Variation, on even a small scale, matters.

An Allegheny mound ant, working on the landscape it loves. — Matt Pelikan

If you’re reading this, you’re probably a human being. As such, while there are exceptions, you’re likely more than five feet long and weigh more than 120 pounds. With the exception of decent-size white-tailed deer, you’re larger than any wild, land-dwelling animal on the Vineyard.

Moreover, you’re the beneficiary of cultural patterns and technology that make you relatively impervious to variations in the natural environment around you. As a result, you can afford very coarse perceptions of your surroundings. When you pass a woodland, you see a woodland; a stream, and you see a stream. That suffices.

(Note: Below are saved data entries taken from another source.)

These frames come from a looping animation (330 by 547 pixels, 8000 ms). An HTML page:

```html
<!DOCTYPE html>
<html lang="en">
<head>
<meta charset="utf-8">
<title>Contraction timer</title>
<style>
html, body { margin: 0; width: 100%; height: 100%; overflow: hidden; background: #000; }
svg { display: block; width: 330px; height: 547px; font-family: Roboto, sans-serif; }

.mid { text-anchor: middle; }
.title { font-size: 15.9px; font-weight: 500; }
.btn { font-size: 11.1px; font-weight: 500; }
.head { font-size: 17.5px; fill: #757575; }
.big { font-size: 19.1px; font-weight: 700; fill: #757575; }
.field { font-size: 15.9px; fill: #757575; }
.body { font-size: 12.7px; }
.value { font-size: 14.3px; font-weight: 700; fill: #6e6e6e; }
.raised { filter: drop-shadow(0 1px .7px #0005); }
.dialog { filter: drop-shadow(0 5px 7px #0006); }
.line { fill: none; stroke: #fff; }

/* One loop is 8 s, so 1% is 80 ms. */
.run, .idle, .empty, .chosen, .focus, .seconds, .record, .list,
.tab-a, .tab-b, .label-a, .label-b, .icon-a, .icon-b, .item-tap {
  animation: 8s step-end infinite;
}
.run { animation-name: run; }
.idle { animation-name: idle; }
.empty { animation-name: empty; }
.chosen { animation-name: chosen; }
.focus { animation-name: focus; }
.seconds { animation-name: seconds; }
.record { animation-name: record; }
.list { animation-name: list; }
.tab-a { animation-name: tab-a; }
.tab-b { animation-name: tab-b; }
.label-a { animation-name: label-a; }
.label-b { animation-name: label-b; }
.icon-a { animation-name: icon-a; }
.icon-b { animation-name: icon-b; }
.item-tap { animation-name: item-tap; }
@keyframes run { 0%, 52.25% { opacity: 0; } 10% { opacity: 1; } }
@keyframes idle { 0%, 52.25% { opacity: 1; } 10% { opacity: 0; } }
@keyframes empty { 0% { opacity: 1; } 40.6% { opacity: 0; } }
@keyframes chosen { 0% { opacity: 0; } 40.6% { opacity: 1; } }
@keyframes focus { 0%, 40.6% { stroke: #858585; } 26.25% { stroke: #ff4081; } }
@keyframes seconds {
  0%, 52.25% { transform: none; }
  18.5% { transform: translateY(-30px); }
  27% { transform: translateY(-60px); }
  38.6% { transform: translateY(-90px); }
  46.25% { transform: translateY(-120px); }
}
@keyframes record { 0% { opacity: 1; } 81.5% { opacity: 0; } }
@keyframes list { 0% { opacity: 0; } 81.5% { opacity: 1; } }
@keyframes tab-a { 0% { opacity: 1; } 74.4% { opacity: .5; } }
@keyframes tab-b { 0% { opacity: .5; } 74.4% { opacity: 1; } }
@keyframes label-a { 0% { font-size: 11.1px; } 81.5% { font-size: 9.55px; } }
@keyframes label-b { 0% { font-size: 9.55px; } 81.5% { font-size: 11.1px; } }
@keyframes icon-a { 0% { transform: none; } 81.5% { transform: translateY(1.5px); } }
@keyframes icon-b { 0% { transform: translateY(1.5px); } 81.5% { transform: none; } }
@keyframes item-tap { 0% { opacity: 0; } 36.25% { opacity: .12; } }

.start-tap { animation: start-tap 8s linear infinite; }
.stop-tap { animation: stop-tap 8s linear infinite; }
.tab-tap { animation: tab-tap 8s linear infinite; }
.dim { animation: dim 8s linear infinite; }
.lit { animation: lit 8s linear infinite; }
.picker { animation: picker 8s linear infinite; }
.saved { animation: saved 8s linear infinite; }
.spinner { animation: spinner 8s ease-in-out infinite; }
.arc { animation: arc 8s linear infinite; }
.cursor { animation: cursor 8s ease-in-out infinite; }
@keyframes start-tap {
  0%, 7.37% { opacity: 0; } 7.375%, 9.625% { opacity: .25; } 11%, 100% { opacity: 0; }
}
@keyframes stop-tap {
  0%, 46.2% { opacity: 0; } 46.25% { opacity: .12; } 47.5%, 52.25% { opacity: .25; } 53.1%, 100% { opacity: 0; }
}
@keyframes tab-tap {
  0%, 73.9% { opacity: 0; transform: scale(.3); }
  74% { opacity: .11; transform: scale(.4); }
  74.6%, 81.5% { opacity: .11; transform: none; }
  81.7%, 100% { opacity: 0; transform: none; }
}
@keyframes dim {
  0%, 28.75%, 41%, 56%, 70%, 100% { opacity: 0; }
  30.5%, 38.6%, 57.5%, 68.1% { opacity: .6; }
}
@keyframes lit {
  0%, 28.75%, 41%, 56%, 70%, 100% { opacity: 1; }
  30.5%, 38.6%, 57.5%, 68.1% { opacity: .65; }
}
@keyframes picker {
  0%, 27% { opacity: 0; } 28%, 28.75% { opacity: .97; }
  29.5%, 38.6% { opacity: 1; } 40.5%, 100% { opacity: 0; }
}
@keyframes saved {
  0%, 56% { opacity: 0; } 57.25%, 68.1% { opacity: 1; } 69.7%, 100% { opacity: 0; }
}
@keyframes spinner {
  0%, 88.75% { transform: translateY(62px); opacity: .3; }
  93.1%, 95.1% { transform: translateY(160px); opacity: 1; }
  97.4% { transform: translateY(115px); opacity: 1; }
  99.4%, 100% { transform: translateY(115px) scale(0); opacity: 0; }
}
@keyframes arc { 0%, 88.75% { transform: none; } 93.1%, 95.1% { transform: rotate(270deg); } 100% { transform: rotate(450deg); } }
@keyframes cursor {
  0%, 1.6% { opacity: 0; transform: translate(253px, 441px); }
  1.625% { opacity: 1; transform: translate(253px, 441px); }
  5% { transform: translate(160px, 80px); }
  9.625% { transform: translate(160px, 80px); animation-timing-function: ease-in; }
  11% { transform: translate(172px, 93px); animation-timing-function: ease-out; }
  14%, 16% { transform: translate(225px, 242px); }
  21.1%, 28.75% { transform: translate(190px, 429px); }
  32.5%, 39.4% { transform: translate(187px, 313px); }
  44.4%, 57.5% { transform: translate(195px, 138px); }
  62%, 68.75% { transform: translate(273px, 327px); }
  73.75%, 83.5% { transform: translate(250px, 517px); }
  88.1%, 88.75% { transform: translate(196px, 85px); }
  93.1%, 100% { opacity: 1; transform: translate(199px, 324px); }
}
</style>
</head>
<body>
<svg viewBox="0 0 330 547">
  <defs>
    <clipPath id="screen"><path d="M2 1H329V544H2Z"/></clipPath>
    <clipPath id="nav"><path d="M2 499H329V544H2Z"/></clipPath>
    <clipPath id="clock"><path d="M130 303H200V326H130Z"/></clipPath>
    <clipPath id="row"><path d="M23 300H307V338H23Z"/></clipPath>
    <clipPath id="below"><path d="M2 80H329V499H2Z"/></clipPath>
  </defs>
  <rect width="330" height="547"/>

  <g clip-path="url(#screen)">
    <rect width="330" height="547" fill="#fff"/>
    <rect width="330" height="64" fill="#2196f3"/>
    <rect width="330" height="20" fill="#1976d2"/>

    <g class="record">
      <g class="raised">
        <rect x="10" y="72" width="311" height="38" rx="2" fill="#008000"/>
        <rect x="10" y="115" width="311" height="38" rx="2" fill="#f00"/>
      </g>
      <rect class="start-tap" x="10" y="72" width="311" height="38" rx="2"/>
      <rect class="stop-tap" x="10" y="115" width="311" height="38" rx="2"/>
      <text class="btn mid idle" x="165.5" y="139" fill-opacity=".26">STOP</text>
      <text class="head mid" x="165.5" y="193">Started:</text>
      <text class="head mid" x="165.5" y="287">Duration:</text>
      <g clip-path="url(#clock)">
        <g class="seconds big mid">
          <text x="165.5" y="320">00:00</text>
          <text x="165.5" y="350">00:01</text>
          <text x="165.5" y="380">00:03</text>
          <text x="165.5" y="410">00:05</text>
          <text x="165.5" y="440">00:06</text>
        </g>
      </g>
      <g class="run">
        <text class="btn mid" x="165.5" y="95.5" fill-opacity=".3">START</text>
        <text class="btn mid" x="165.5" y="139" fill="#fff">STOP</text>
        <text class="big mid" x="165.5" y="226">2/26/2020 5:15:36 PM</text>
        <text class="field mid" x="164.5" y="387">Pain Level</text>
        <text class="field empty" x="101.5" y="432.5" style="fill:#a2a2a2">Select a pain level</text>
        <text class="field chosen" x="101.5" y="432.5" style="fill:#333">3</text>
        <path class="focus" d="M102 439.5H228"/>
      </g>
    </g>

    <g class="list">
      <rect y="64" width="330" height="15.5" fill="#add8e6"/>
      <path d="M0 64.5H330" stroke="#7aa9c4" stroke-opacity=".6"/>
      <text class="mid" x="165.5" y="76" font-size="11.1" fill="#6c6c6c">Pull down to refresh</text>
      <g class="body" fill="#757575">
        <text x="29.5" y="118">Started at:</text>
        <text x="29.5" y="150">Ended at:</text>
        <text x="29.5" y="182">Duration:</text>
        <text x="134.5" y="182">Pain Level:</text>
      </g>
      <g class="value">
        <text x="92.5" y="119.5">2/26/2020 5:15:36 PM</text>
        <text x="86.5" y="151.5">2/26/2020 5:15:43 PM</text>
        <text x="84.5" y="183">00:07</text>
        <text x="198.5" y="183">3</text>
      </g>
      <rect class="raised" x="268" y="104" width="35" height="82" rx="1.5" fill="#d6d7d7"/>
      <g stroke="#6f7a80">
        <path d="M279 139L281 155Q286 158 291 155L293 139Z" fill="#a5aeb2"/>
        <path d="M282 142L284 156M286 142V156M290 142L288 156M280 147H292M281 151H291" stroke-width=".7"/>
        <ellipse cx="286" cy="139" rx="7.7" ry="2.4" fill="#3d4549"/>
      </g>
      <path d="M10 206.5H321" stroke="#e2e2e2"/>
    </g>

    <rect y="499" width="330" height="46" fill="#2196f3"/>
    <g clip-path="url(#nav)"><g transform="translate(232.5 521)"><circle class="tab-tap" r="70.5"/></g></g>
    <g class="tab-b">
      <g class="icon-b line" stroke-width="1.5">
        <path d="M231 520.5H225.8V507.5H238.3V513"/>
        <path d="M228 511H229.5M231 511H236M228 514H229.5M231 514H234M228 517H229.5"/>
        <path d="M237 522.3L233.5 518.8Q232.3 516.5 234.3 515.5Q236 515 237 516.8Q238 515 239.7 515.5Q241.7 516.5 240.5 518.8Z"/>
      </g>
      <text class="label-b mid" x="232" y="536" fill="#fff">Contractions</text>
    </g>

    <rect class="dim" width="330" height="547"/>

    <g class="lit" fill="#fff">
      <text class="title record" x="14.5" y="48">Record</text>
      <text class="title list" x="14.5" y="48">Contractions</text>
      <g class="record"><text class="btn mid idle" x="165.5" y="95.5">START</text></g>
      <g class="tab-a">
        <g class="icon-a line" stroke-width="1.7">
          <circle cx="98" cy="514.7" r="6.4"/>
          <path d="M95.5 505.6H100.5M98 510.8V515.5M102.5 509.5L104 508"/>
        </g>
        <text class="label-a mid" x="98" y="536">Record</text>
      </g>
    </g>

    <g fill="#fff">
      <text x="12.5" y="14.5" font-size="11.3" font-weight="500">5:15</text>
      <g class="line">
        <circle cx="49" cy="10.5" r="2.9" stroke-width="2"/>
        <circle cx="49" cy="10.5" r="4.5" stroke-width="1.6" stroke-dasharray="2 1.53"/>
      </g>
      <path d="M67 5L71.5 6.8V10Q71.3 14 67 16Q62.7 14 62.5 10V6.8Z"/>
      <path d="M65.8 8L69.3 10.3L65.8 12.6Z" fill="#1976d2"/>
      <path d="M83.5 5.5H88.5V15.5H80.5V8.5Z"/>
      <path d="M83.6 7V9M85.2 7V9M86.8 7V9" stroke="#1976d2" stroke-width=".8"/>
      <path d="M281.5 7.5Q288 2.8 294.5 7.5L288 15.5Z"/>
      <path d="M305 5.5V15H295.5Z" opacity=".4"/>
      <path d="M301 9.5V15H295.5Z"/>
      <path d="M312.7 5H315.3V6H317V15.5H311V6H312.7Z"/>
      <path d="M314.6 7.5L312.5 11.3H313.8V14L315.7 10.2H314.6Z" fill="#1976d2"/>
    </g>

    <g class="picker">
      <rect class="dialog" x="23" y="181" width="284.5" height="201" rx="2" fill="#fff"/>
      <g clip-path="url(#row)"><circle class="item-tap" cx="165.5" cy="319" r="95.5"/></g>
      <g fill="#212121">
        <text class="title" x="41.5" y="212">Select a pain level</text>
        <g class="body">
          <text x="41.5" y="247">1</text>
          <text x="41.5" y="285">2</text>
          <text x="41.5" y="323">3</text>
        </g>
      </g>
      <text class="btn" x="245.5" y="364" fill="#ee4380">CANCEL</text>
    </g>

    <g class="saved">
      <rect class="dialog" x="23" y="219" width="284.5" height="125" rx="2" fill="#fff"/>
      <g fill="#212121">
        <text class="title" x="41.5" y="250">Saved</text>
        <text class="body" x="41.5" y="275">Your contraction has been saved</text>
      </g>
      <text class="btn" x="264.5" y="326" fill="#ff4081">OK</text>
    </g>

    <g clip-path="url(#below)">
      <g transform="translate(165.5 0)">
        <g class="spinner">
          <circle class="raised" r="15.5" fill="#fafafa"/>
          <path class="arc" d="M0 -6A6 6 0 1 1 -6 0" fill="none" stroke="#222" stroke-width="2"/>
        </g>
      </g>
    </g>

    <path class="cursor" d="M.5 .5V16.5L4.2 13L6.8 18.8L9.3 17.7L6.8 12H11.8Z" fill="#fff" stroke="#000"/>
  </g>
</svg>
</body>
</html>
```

It’s worth reflecting on how unusual this is. Most of our terrestrial arthropods, for instance, are much less than an inch in length. An area that you cross in a few of your erect-primate strides is an entire landscape to a small beetle, with plenty of room for meaningful differences in structure, temperature, or humidity.

As a naturalist, I fight hard against my inborn obtuseness. To find wildlife — let alone to understand it — you need to learn to view the world from a new perspective. Variation on an incredibly small scale can matter to wild plants and animals, even making the difference between life and death. With so much at stake, everything from worms to birds perceives a world that is far more nuanced than what humans tend to see.

A woodland contains an infinity of distinct niches; each square foot of stream has its own substrate composition, temperature regime, and pattern of depth and water velocity. In contrast to blunt human perception, wildlife survives by noticing and responding to these differences, finding what works, avoiding what doesn’t, fleeing what’s lethal.

Red-legged grasshoppers in my yard, for example, get dramatically thinned out by a night in which our porch thermometer records temperatures in the upper teens. But a few individuals usually survive, and it takes colder temperatures, or at least repeated or prolonged exposure to cold, to finish off the last of these grasshoppers. In mild seasons, I find this species into early January.

Part of the explanation is surely differences in health among the grasshoppers that are present to start with. Some individuals, a bit larger than others, retain heat better. Others, having fed more successfully, have stored more fat in their tissues, providing insulation and energy.

But another part of the explanation probably lies in small-scale differences in the conditions under which particular grasshoppers confront a cold night. Some may be under leaves or dead vegetation offering particularly good insulation from the cold. Others, perhaps, hunker down in a spot where a lot of microbial activity is taking place — a process of decay, generating a small amount of heat that can make a difference of a critical degree or two.

The point is that humans look at a thermometer and see a uniform 15° night. A grasshopper skips the thermometer, but sees, instead, habitat rife with variation, albeit subtle and at a very small scale. Individuals with good instincts, or perhaps just good luck, end up in tiny patches that are marginally warmer than the rest of the yard. And that helps buy them an extra week or two of life.

In the case of my grasshoppers, variation on a spatial scale of inches or feet and reflecting only minor differences in temperature are enough to matter. Even over such small distances, though, differences can be dramatic. A patch of ground that receives full sun may exist right next to a patch that is fully shaded. But these patches differ widely in amount of light received, average temperature, and humidity. A careful look will likely reveal significant biological differences between the two spots. The joy and the challenge of studying nature is learning what species likes to be where. Each micro-habitat has its own ecology.

There is no limit to what sort of variation might matter to a plant or animal. Ants, for instance, many of which excavate vast underground nests, exhibit an incredibly nuanced understanding of soil, each species zeroing in on a preferred particle size and degree of wetness. Allegheny mound ants, for example, which mass the spoil from their tunnels into heaps that may be 5 feet across and 18 inches high, unerringly find the same type of coarse, well-drained sand to dig in. But you — do you even think about soil structure as you walk around?

A patch of loose sand, seen by a beetle, is a boulder field the size of a county. A pebble on that patch, too small for us to notice, offers concealment from predators, or cooling shade on an excessively hot day. One of the pleasures of studying nature is making the imaginative leap of seeing the world as wildlife sees it: a profoundly nuanced matrix of risk and opportunity, shaping what occurs where and when.